To do: What you return must be the lines of the data that hold the word "const".

Plain-text document sources:
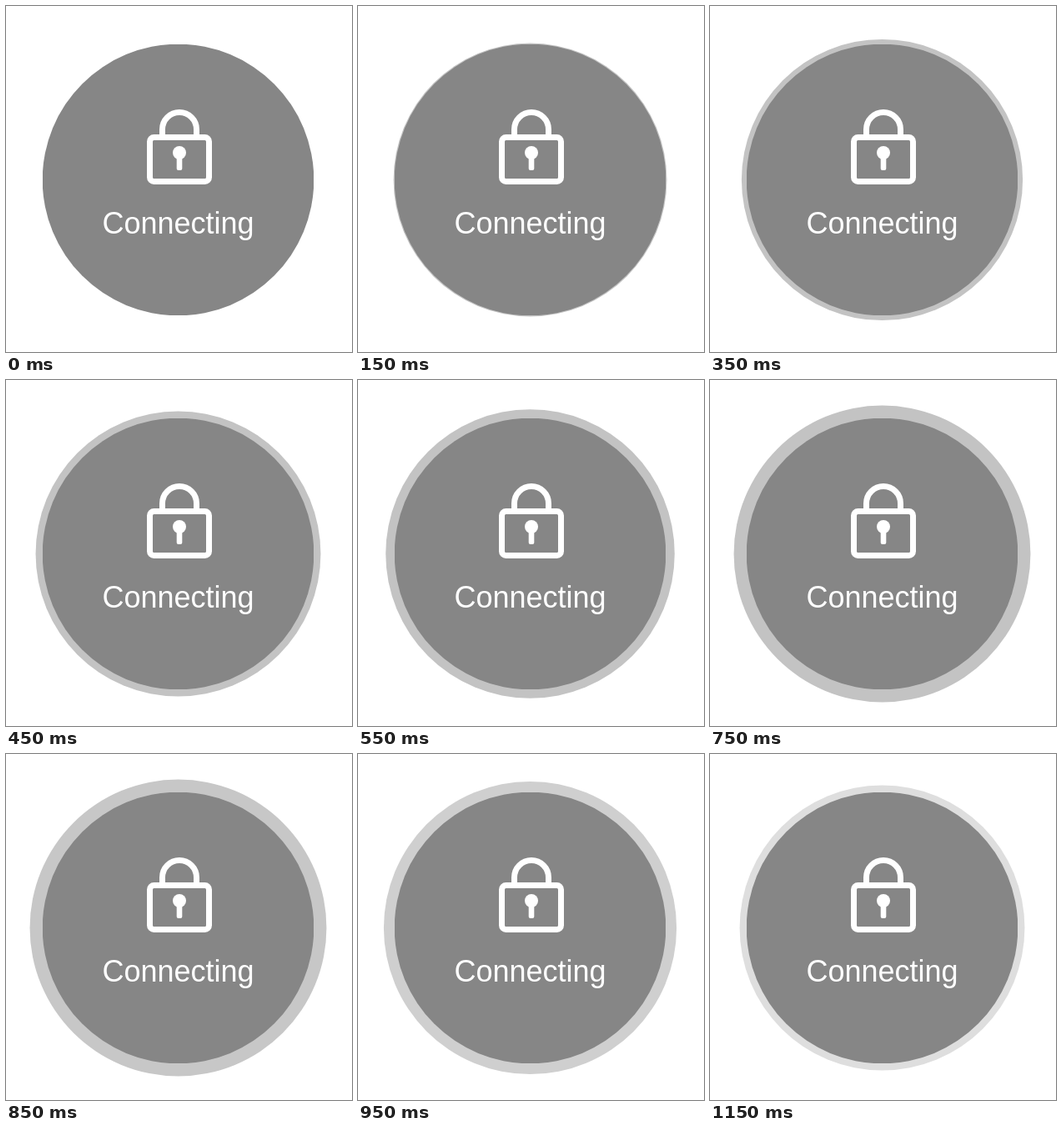
An HTML page that plays this animation: 415x415 px, repeating every 1.2 s.

```html
<!DOCTYPE html>
<html lang="en">
<head>
<meta charset="utf-8">
<title>Connecting</title>
<style>
  html, body { margin: 0; width: 100%; height: 100%; overflow: hidden; background: #fff; }
  svg { display: block; width: 100vw; height: 100vh; }
  text { font: 36px "Liberation Sans", Arial, sans-serif; fill: #fff; text-anchor: middle; }
</style>
</head>
<body>
<svg viewBox="0 0 415 415">
  <clipPath id="box"><rect x="44" y="46" width="325" height="325"/></clipPath>
  <circle id="ring" cx="206.5" cy="208.5" r="0"/>
  <circle cx="206.5" cy="208.5" r="162.8" fill="#868686" clip-path="url(#box)"/>
  <g fill="none" stroke="#fff" stroke-width="7">
    <rect x="172.5" y="157.5" width="71" height="53" rx="5"/>
    <path d="M187.5 157V148a20.5 20.5 0 0 1 41 0V157"/>
  </g>
  <g fill="#fff">
    <circle cx="208" cy="176" r="8"/>
    <rect x="204.7" y="176" width="6.6" height="21" rx="2"/>
  </g>
  <text x="206.5" y="273">Connecting</text>
</svg>
<script>
  const LOOP = 1200, STEP = 50, START = 100, PEAK = 800;
  const ring = document.getElementById("ring");

  // The ring grows at a steady rate, then shrinks at the same rate while fading.
  function draw(now) {
    const t = Math.floor((now % LOOP) / STEP) * STEP;
    const radius = Math.min(178.5, 179.1 - Math.abs(t - PEAK) * 0.0233);
    const grey = Math.round(195 + Math.max(0, t - PEAK) * 0.077);
    ring.setAttribute("r", t < START ? 0 : radius);
    ring.setAttribute("fill", `rgb(${grey},${grey},${grey})`);
  }

  const begin = performance.now();
  function tick() {
    draw(performance.now() - begin);
    requestAnimationFrame(tick);
  }
  tick();
</script>
</body>
</html>
```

Solved exercise:
  const LOOP = 1200, STEP = 50, START = 100, PEAK = 800;
  const ring = document.getElementById("ring");
    const t = Math.floor((now % LOOP) / STEP) * STEP;
    const radius = Math.min(178.5, 179.1 - Math.abs(t - PEAK) * 0.0233);
    const grey = Math.round(195 + Math.max(0, t - PEAK) * 0.077);
  const begin = performance.now();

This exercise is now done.